→ Excerpted data:
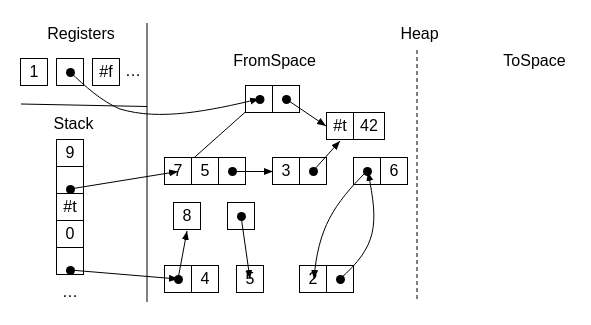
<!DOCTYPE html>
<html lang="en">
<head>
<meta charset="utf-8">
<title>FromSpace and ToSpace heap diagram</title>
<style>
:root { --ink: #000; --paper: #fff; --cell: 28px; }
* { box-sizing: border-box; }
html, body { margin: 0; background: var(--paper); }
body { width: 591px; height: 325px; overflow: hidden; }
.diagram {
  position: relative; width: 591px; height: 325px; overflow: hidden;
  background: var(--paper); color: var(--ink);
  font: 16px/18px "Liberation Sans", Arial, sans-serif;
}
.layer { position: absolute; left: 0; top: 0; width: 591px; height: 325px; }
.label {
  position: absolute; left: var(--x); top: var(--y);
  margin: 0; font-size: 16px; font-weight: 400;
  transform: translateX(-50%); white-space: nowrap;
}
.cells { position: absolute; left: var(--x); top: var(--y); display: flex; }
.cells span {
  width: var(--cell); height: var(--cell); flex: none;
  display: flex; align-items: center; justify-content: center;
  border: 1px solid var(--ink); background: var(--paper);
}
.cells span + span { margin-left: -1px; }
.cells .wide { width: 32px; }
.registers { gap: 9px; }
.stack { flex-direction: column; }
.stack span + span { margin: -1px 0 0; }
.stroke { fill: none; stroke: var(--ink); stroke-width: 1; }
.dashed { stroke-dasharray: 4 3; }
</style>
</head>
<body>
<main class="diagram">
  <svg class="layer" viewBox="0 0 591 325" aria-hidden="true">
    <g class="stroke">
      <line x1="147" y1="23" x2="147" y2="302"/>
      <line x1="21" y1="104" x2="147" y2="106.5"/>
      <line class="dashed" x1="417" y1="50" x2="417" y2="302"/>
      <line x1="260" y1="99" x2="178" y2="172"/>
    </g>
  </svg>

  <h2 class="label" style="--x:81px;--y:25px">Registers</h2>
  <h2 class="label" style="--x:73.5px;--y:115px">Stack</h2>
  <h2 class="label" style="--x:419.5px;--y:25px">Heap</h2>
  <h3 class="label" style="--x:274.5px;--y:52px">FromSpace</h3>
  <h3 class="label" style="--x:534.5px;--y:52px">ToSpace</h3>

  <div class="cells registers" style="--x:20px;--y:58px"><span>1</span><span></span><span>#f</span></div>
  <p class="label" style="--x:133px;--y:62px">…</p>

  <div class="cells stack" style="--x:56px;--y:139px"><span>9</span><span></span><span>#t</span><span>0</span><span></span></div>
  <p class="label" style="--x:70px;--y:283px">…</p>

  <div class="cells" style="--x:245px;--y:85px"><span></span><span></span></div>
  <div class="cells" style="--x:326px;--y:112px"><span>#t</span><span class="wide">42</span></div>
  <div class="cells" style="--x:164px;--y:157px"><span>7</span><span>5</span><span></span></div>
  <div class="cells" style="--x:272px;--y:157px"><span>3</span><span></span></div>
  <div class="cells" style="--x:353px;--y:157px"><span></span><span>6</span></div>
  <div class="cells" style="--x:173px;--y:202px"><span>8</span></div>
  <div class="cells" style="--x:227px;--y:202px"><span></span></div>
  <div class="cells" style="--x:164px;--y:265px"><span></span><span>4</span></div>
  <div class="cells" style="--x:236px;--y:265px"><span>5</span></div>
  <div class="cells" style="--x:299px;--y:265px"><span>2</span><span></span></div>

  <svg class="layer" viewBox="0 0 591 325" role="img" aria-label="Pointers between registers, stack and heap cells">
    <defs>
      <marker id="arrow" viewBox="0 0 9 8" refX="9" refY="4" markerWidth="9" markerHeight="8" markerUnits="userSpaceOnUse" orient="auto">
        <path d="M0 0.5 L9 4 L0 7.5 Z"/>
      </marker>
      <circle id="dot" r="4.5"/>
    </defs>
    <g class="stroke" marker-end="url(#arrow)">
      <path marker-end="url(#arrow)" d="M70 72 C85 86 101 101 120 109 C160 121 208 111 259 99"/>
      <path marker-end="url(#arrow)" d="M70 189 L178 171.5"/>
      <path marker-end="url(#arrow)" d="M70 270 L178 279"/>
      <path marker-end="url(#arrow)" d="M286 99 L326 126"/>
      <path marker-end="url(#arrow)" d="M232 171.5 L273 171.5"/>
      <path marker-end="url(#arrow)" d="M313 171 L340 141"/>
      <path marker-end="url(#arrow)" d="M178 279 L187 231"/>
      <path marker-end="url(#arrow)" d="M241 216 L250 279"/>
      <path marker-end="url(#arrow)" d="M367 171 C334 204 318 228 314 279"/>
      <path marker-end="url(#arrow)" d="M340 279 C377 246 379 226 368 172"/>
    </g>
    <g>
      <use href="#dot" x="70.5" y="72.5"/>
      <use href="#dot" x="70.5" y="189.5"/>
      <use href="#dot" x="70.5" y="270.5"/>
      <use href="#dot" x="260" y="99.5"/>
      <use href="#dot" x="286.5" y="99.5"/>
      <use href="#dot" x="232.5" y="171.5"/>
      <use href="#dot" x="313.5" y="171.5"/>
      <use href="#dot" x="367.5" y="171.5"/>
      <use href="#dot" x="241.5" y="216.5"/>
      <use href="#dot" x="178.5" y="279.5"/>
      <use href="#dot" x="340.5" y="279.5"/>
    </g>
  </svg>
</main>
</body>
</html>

→ What you are asked to do:
Copy nothing but the lines from the start of the entries through the line with "background: var(--paper); color: var(--ink);". Write them out exactly, without pictures.

→ Response area:
<!DOCTYPE html>
<html lang="en">
<head>
<meta charset="utf-8">
<title>FromSpace and ToSpace heap diagram</title>
<style>
:root { --ink: #000; --paper: #fff; --cell: 28px; }
* { box-sizing: border-box; }
html, body { margin: 0; background: var(--paper); }
body { width: 591px; height: 325px; overflow: hidden; }
.diagram {
  position: relative; width: 591px; height: 325px; overflow: hidden;
  background: var(--paper); color: var(--ink);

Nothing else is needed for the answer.